Many people assume “going green” is expensive, and as a college student, you may not think the green of the earth is worth the green in your wallet. Well guess what? You can go green without going broke! Follow these tips:
Now that you will be making your own food instead of eating at the dining hall, you will have leftover food waste. Instead of throwing this food into the garbage, make a composting bin outside. That is, a designated place where you place all organic waste, like banana peels (minus animal protein). This will not only lower your trash amount, but will also reduce the stink in your trash that comes from rotting food. You can use, donate or sell the composted material to be used in gardens!
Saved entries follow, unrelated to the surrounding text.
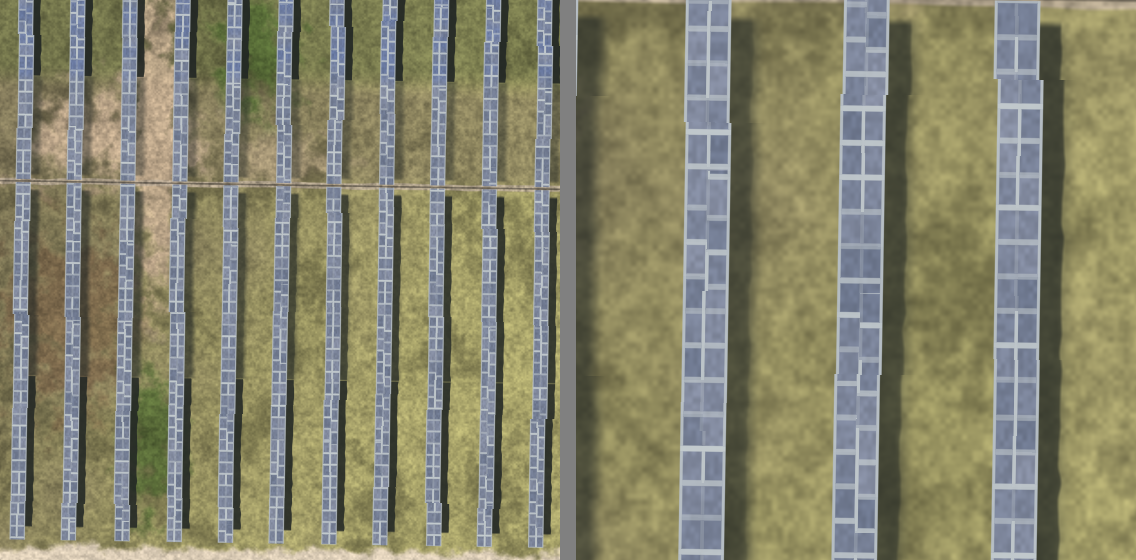
Left, the full canvas; right, a detail of the centre.
A Shadertoy shader for this pattern:

```glsl
float hash(vec2 p) {
    vec3 h = fract(p.xyx * 0.1031);
    h += dot(h, h.yzx + 33.33);
    return fract((h.x + h.y) * h.z);
}

float noise(vec2 p) {
    vec2 i = floor(p), f = fract(p);
    f *= f * (3.0 - 2.0 * f);
    return mix(mix(hash(i), hash(i + vec2(1, 0)), f.x),
               mix(hash(i + vec2(0, 1)), hash(i + 1.0), f.x), f.y);
}

float fbm(vec2 p) {
    float sum = 0.0, amp = 0.5;
    for (int i = 0; i < 4; i++) {
        sum += amp * noise(p);
        p = mat2(1.6, 1.2, -1.2, 1.6) * p + 7.3;
        amp *= 0.5;
    }
    return sum / 0.9375;
}

// Soft-edged interval from a to b
float band(float x, float a, float b, float soft) {
    return smoothstep(a - soft, a + soft, x) * (1.0 - smoothstep(b - soft, b + soft, x));
}

// Soft elliptical patch with a ragged outline
float patchMask(vec2 p, vec2 center, vec2 radius, float ragged) {
    return 1.0 - smoothstep(0.4, 1.2, length((p - center) / radius) + ragged);
}

vec3 ground(vec2 uv, vec2 q) {
    float broad = fbm(uv * 9.0), clumps = fbm(uv * 38.0 + 11.0);
    float grain = 0.6 * noise(uv * 150.0) + 0.4 * noise(uv * 310.0);
    float ragged = 1.6 * (clumps - 0.5);

    // Sunlit grass toward the lower right, greener strip at the top
    float sun = smoothstep(0.1, 0.95, uv.x * 0.75 + (1.0 - uv.y) * 0.4 + 0.5 * (broad - 0.5));
    vec3 col = mix(vec3(0.50, 0.47, 0.34), vec3(0.67, 0.65, 0.42), sun);
    col = mix(col, vec3(0.45, 0.47, 0.29), 0.75 * smoothstep(0.84, 0.89, q.y));
    col = mix(col, vec3(0.53, 0.49, 0.37), 0.6 * band(q.y, 0.68, 0.85, 0.02));
    col = mix(col, vec3(0.46, 0.34, 0.25), 0.5 * patchMask(uv, vec2(0.13, 0.42), vec2(0.13, 0.18), ragged));

    // Lush growth and bare soil
    float lush = patchMask(uv, vec2(0.27, 0.22), vec2(0.06, 0.15), ragged)
               + patchMask(uv, vec2(0.46, 0.91), vec2(0.08, 0.12), ragged);
    col = mix(col, vec3(0.32, 0.42, 0.20), 0.8 * min(lush, 1.0));
    float bare = patchMask(uv, vec2(0.28, 0.81), vec2(0.05, 0.38), ragged)
               + patchMask(uv, vec2(0.20, 0.76), vec2(0.20, 0.10), ragged + 0.15)
               + 0.5 * patchMask(uv, vec2(0.50, 0.71), vec2(0.12, 0.05), ragged);
    col = mix(col, vec3(0.80, 0.70, 0.59), 0.85 * min(bare, 1.0));

    // Dark tufts and fine speckle
    col *= 1.0 - 0.3 * smoothstep(0.5, 0.72, broad * 0.5 + clumps * 0.5);
    col *= 0.68 + 0.36 * grain + 0.32 * clumps;

    // Service path and dirt track
    float path = band(q.y + 0.004 * (noise(uv * 25.0) - 0.5), 0.672, 0.683, 0.0015);
    col = mix(col, vec3(0.74, 0.68, 0.60) * (0.7 + 0.5 * grain), 0.85 * path);
    col *= 1.0 - 0.35 * band(q.y, 0.676, 0.679, 0.001);
    float track = 1.0 - smoothstep(0.018, 0.034, q.y + 0.035 * (clumps - 0.5));
    return mix(col, vec3(0.88, 0.82, 0.73) * (0.84 + 0.28 * grain), track);
}

// Panel surface; x runs from -1 to 1 across the row
vec3 panelColor(float x, float y, float row, float aa) {
    float shift = 0.006 * hash(vec2(row, floor(y * 9.0)));
    float stagger = step(0.0, x) * 0.006 * step(0.6, hash(vec2(floor(y * 14.0), row + 5.0)));
    float v = (y + shift + stagger) / 0.0205;
    float module = floor(v);
    float tone = hash(vec2(module + step(0.0, x) * 71.0, row + 3.0));
    vec3 col = mix(vec3(0.43, 0.47, 0.56), vec3(0.53, 0.56, 0.64), tone);
    col = mix(col, vec3(0.38, 0.46, 0.66), 0.65 * smoothstep(0.85, 0.88, y) * noise(vec2(row * 9.0, y * 45.0)));
    col *= 0.93 + 0.14 * noise(vec2(x * 5.0 + row * 17.0, y * 260.0));

    // Frame lines of uneven brightness
    float across = abs(fract(v) - 0.5) * 0.0205;
    float seam = smoothstep(0.0085 - aa, 0.0085 + aa, across) * (0.45 + 0.55 * hash(vec2(floor(v + 0.5), row)));
    float middle = 0.16 * (hash(vec2(row, floor(y * 12.0))) - 0.5);
    float spine = (1.0 - smoothstep(0.0007, 0.0007 + 1.5 * aa, abs(x - middle) * 0.0136))
                * mix(0.25, 0.9, step(0.4, hash(vec2(module, row + 9.0))));
    float rim = smoothstep(0.0118 - aa, 0.0118 + aa, abs(x) * 0.0136);
    return mix(col, vec3(0.77, 0.80, 0.81), max(max(seam, spine), 0.8 * rim));
}

void mainImage(out vec4 fragColor, in vec2 fragCoord) {
    vec2 uv = fragCoord / iResolution.xy;
    float aa = 0.8 / iResolution.y;

    // Slightly skewed field, eleven rows across
    vec2 q = uv + vec2(-0.0162 * uv.y, 0.0156 * uv.x);
    float t = (q.x - 0.0307) / 0.0927 + 0.5;
    float row = floor(t);
    float x = (fract(t) - 0.5) * 0.0927;
    float section = floor(q.y * 6.0 + 0.1 + 0.3 * hash(vec2(row, 2.0)));
    x += 0.004 * (hash(vec2(row, section + 20.0)) - 0.5);

    vec3 col = ground(uv, q);

    // Shadows: crisp at the ends, fainter in the middle sections
    float edge = x + 0.002 * (noise(vec2(row * 7.0, q.y * 90.0)) - 0.5);
    float crisp = band(edge, 0.0, 0.0265, 0.0012);
    float soft = band(edge, 0.0, 0.029, 0.006);
    float shade = crisp * (0.92 * smoothstep(0.864, 0.868, q.y) + 0.88 * band(q.y, 0.061, 0.33, 0.002));
    shade = max(shade, 0.42 * soft * band(q.y, 0.69, 0.866, 0.003));
    shade = max(shade, mix(soft * 0.6, crisp * 0.85, smoothstep(0.3, 0.9, uv.x)) * band(q.y, 0.33, 0.662, 0.003));
    col = mix(col, vec3(0.13, 0.15, 0.14), shade);

    // Two panel tables per row, split at the path
    float tables = band(q.y, 0.037, 0.6755, aa) + smoothstep(0.681 - aa, 0.681 + aa, q.y);
    float panel = band(x, -0.0136, 0.0136, aa) * tables;
    col = mix(col, panelColor(x / 0.0136, q.y, row, aa), panel);

    fragColor = vec4(col, 1.0);
}
```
Reduce, Reuse, Recycle
Instead of using paper napkins, purchase some second-hand cloth napkins that you can wash and reuse. Though paper napkins are cheap, they are even cheaper when you don’t have to buy them at all! The same goes for paper towels, so invest in a reusable towel like a Sham-wow.
Power up with power strips
Unplug your appliances when they are not in use. It’s simple to do this with the microwave and blender, but what about entertainment setups? No one wants to climb behind them to unplug all that equipment every time they leave the house. A cheap and easy solution to this problem is a power strip: plug all cords into it and mount the power strip on the back of the entertainment center. Now all you have to do is hit one switch and you will lower your carbon footprint and electric bill all at once.
Baby it’s cold (hot) outside
On average, 50-70% of your energy budget is for the heating and cooling of your place. You can save anywhere from 1-3% on your electric bill for every degree you lower your thermostat in the winter, or for every degree you raise it in the summer! If you decide to make the change, slowly raise or lower the temperature—just a few degrees a week—so your body can adjust.
Tanks a lot
This is the simplest of all. Get a brick and put it in the toilet tank. That’s it! The brick displaces an amount of water equal to the area of the brick, so you end up saving that much water every time you flush!
Adapted from “Going Green Without Going Broke” by Diedra Holley.